My name is Finn McCauley, and I died on June 12, 1864, on a battlefield as hot and as bloody as I had ever seen. As a scout and reconnaissance officer in General Custer’s cavalry, my role was more lurking, skirting, and alerting about all things to do with Death, not confronting the beast face to face.
The camp, while less convenient, and starker, than the one previous, was still orderly, with rows of tents in precise lines, and avenues between wide enough to accommodate artillery or two horsemen riding side by side. When your surroundings have order, so then does your spirit, the General once said, and I found it to be true, as the men, even surrounded, had faith in their leader and in “Custer’s Luck”.
I was the man who alerted the General about Hampton’s Confederate cavalry brigade approaching on our right flank, albeit late, as we suffered casualties, but the General was determined to prevail, and when our flag-bearer was shot, he took the flag and hid it in his jacket, so the enemy could not claim it.

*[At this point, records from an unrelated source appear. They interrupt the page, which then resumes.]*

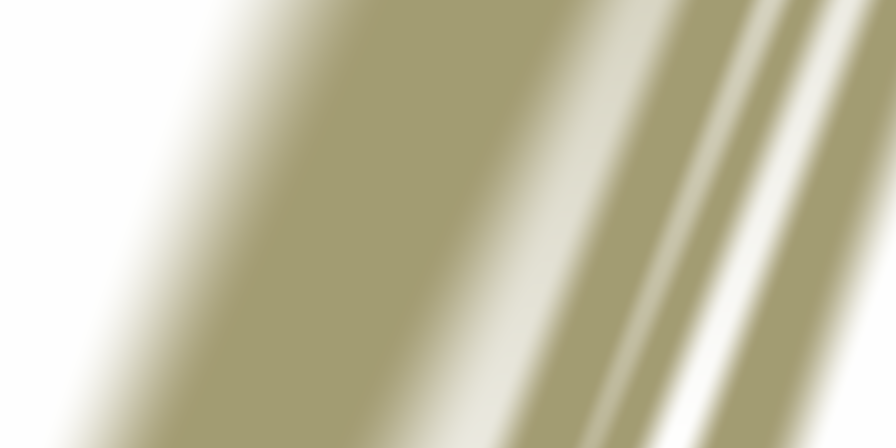
Write a WebGL 2 fragment shader that draws this background.

```glsl
#version 300 es
precision highp float;
// Soft slanted folds of olive cloth lit by white light.
// Each fold is a smooth profile across x whose stops slide linearly
// from the bottom to the top of the canvas; the lights are then layered.

uniform vec2 u_resolution;
out vec4 fragColor;

const vec3 OLIVE = vec3(0.637, 0.610, 0.447);
const vec3 WHITE = vec3(0.998, 0.998, 0.996);

// Soft step whose start and end slide from bottom to top.
float slantedEdge(vec2 p, vec2 bottom, vec2 top) {
    vec2 stops = mix(bottom, top, p.y);
    return smoothstep(stops.x, stops.y, p.x);
}

// Streak of light: stops are rise start, rise end, fall start, fall end.
// Strength holds the brightness at the bottom and at the top.
float slantedStreak(vec2 p, vec4 bottom, vec4 top, vec2 strength) {
    float rise = slantedEdge(p, bottom.xy, top.xy);
    float fall = slantedEdge(p, bottom.zw, top.zw);
    return rise * (1.0 - fall) * mix(strength.x, strength.y, p.y);
}

// Combine two lights without exceeding full white.
float screenLight(float a, float b) {
    return 1.0 - (1.0 - a) * (1.0 - b);
}

void main() {
    vec2 p = gl_FragCoord.xy / u_resolution;

    // Open white areas on both sides
    float light = 1.0 - slantedEdge(p, vec2(0.039, 0.200), vec2(0.225, 0.437));
    light = screenLight(light, slantedEdge(p, vec2(0.849, 0.922), vec2(1.015, 1.100)));

    // Broad fold beside the main band
    light = screenLight(light, slantedStreak(p,
        vec4(0.371, 0.525, 0.535, 0.589),
        vec4(0.618, 0.720, 0.732, 0.784), vec2(0.78, 0.58)));

    // Thin crease
    light = screenLight(light, slantedStreak(p,
        vec4(0.635, 0.657, 0.660, 0.683),
        vec4(0.828, 0.858, 0.862, 0.893), vec2(0.27, 0.55)));

    // Bright narrow gap
    light = screenLight(light, slantedStreak(p,
        vec4(0.700, 0.745, 0.757, 0.800),
        vec4(0.900, 0.945, 0.949, 0.992), vec2(1.0, 0.80)));

    fragColor = vec4(mix(OLIVE, WHITE, light), 1.0);
}
```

I remember well the heat, the kind of profound and airless heat that would comfort the Devil himself. Yet my thoughts were not of the Devil, or Death, even then. I thought of Laura, whom I was to marry upon my return. Perhaps all doomed men dream of their loved ones. Or perhaps all men, doomed or not, dream of the moment of return, away from a merciless sun, mud, dust, insects, the stench of a thousand men and their blood and their waste, the futile cries of the wounded and broken, the scent of fresh dirt, dug to bury the fallen.
Was I buried? Or left behind during our retreat?
And I remember another, searing heat, not from without but from within, and praying that my horse would not suffer. Yes, that was my last thought.
Are all men so trivial, so banal, so inconsequential? Do all such men deserve to die?
- The Battle of Trevilian Station
- Image: Cavalry Orderly, Rappahannock Station, Va., 1864, Edwin Forbes